* **EXERCISE DATA**:
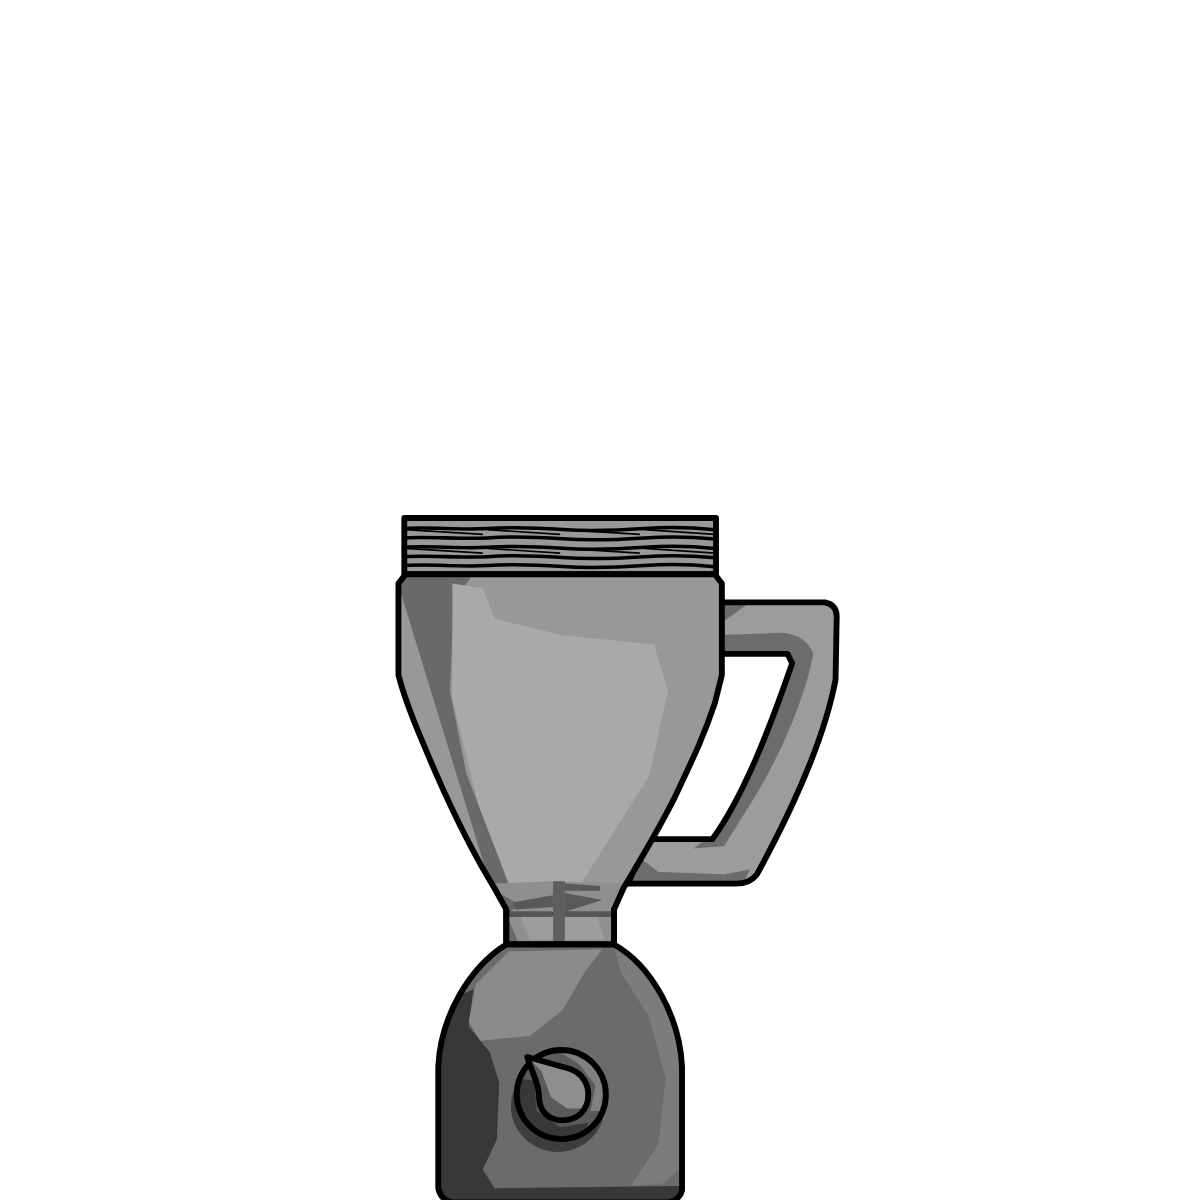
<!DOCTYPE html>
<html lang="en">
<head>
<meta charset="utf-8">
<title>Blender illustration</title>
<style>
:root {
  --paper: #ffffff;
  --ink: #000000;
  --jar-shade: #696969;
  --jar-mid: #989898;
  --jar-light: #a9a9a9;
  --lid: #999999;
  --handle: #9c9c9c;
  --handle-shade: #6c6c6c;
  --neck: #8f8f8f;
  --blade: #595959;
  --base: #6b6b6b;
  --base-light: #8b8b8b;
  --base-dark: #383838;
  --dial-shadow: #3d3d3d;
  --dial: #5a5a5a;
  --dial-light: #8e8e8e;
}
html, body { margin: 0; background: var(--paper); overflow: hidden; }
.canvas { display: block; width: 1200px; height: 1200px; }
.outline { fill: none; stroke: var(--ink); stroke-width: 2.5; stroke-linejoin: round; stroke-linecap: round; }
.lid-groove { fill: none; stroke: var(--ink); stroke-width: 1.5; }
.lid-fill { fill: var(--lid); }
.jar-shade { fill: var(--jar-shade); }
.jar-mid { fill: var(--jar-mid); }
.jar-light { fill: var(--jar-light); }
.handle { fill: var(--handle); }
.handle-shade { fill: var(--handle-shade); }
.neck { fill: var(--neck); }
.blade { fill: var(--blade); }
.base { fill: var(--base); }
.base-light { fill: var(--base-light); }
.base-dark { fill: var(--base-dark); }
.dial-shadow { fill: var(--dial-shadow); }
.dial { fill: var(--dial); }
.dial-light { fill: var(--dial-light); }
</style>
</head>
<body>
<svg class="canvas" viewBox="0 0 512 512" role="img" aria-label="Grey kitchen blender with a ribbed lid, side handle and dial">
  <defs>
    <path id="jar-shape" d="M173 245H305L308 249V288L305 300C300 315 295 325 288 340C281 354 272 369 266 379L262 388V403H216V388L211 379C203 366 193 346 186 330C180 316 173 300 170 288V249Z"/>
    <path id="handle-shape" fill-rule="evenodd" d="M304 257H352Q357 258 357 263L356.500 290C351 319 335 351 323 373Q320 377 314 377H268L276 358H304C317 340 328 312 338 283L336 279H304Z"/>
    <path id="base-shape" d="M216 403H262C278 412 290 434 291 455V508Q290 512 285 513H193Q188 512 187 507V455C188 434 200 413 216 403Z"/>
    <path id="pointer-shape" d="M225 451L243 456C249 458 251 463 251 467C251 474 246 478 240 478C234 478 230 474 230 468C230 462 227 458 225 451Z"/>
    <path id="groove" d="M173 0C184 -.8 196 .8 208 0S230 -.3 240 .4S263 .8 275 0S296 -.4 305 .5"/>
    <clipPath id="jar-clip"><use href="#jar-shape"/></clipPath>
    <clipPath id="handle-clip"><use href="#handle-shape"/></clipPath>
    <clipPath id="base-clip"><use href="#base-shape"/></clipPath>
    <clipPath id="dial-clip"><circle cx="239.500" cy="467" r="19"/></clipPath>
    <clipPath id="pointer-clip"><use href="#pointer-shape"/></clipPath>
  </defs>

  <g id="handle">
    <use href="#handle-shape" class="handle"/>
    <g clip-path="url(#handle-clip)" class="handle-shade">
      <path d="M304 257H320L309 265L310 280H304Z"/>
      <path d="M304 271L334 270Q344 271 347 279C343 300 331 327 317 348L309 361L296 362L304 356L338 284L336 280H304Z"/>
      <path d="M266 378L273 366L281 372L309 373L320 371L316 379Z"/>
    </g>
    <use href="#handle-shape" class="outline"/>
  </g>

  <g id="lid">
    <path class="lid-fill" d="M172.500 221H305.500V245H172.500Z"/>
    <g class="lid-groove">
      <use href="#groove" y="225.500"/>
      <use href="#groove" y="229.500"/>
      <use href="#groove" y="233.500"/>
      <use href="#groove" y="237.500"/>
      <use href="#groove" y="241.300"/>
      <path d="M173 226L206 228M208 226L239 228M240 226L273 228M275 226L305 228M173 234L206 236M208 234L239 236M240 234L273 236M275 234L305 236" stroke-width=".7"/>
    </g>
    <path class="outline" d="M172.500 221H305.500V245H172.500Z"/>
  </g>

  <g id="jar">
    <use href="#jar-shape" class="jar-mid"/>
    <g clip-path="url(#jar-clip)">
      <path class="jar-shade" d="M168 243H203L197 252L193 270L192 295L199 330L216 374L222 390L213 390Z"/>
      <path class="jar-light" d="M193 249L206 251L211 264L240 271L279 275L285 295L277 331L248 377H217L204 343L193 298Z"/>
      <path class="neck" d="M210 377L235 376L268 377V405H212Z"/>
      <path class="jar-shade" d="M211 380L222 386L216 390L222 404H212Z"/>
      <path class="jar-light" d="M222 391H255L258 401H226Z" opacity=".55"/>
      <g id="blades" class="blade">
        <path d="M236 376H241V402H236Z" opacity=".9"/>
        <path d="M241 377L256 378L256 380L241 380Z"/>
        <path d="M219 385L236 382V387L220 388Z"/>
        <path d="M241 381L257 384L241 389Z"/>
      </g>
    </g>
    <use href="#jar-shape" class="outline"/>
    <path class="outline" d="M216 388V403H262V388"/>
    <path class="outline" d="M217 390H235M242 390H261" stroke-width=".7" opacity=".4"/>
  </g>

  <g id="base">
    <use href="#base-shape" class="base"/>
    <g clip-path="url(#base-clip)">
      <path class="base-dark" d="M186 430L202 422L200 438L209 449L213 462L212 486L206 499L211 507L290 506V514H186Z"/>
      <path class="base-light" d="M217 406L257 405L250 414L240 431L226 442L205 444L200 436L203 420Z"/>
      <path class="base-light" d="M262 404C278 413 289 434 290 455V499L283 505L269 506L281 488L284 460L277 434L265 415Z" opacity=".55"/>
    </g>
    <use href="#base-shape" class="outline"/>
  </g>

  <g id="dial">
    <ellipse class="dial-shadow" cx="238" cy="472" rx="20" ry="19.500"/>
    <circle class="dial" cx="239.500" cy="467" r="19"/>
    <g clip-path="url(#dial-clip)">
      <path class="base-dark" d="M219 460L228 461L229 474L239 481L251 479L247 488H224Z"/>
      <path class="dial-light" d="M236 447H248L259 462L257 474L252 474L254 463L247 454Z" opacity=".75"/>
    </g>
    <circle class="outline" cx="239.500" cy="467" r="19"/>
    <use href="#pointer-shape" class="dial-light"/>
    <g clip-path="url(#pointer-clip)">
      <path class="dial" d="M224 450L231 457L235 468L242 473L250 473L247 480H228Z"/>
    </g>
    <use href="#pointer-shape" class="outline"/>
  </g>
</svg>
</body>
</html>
--
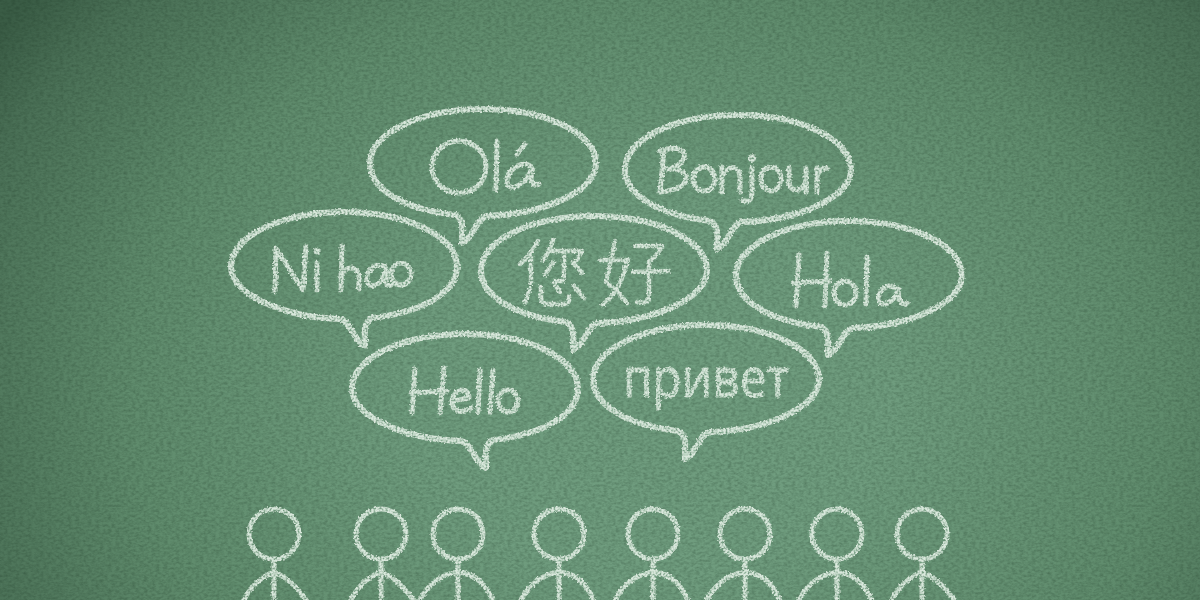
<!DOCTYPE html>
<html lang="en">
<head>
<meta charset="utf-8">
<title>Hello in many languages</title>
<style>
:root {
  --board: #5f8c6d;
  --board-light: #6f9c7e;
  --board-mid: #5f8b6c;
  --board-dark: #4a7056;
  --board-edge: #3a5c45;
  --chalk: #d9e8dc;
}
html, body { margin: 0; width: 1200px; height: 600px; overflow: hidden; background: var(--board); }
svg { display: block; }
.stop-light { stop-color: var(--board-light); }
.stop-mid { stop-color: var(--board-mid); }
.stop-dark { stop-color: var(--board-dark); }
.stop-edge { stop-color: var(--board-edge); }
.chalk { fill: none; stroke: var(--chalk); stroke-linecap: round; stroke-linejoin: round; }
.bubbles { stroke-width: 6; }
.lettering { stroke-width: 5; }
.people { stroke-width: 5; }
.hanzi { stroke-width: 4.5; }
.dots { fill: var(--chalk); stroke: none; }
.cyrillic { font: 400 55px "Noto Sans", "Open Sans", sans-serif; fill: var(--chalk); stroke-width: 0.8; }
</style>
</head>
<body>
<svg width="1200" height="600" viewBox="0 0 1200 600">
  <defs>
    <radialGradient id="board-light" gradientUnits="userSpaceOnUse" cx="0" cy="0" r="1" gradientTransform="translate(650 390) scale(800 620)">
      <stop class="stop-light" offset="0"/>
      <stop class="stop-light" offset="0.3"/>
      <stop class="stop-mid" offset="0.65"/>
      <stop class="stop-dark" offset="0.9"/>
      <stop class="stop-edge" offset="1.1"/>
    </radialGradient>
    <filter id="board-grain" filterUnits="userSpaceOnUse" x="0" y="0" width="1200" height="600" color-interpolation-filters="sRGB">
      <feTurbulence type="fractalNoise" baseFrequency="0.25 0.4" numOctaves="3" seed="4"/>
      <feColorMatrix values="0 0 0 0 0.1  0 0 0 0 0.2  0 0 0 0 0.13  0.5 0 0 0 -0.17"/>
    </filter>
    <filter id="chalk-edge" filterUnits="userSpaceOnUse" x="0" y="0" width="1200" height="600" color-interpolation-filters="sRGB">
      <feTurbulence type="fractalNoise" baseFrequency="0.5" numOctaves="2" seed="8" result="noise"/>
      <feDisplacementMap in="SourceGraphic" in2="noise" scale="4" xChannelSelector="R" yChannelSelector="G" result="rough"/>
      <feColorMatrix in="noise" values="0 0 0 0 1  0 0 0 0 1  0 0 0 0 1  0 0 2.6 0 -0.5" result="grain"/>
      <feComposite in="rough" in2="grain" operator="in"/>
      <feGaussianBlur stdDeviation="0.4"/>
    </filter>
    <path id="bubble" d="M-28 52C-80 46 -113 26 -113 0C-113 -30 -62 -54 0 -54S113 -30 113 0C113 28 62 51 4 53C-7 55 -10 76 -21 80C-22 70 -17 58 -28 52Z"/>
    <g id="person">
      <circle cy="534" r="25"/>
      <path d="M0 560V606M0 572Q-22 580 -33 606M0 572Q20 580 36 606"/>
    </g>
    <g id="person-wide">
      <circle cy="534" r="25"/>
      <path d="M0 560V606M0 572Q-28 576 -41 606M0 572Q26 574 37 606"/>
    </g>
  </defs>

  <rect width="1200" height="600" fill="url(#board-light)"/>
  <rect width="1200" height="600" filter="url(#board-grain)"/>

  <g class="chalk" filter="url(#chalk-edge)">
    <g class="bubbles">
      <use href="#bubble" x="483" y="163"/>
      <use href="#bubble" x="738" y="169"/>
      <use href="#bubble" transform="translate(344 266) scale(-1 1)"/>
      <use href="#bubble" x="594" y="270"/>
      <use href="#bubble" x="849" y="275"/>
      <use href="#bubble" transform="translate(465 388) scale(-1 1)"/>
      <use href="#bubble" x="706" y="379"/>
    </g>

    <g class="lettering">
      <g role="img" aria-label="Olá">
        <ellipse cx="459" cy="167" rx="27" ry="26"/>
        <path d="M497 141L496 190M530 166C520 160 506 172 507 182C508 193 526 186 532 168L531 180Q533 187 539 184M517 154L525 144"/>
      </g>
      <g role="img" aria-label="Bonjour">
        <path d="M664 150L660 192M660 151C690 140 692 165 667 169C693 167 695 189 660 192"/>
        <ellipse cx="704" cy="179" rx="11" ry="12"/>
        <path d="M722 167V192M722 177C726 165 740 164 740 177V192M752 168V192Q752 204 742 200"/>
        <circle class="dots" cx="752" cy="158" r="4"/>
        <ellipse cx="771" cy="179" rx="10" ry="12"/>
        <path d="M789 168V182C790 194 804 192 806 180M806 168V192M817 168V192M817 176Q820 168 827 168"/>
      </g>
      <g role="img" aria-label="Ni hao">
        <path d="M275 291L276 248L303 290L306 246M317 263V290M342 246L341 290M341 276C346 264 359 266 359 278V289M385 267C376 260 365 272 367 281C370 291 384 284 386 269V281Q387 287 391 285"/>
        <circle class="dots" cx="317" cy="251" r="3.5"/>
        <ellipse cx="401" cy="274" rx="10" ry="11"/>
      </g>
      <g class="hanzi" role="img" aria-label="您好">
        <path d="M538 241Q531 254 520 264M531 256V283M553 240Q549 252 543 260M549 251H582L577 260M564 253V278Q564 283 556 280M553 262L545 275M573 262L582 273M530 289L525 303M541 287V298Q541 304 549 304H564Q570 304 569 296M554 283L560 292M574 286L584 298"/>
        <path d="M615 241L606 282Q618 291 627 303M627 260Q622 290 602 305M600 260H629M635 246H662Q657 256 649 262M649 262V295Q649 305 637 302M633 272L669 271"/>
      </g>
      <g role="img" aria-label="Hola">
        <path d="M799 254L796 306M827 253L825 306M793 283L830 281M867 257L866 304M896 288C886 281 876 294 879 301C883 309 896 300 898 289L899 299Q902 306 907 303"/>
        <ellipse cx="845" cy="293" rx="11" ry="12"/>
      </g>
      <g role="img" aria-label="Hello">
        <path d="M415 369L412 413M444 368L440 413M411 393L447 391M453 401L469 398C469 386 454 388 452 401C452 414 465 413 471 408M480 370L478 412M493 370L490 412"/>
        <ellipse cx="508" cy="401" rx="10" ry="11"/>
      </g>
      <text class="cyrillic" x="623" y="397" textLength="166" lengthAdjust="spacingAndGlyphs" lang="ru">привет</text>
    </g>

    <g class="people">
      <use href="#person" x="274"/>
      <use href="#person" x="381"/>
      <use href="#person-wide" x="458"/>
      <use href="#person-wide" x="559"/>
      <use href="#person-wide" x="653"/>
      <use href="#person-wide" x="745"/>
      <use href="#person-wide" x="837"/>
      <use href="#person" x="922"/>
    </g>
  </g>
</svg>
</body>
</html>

* **AIM OF THE TASK**: Extract every line above containing the word "grain".

* **SOLVED EXERCISE**:
    <filter id="board-grain" filterUnits="userSpaceOnUse" x="0" y="0" width="1200" height="600" color-interpolation-filters="sRGB">
      <feColorMatrix in="noise" values="0 0 0 0 1  0 0 0 0 1  0 0 0 0 1  0 0 2.6 0 -0.5" result="grain"/>
      <feComposite in="rough" in2="grain" operator="in"/>
  <rect width="1200" height="600" filter="url(#board-grain)"/>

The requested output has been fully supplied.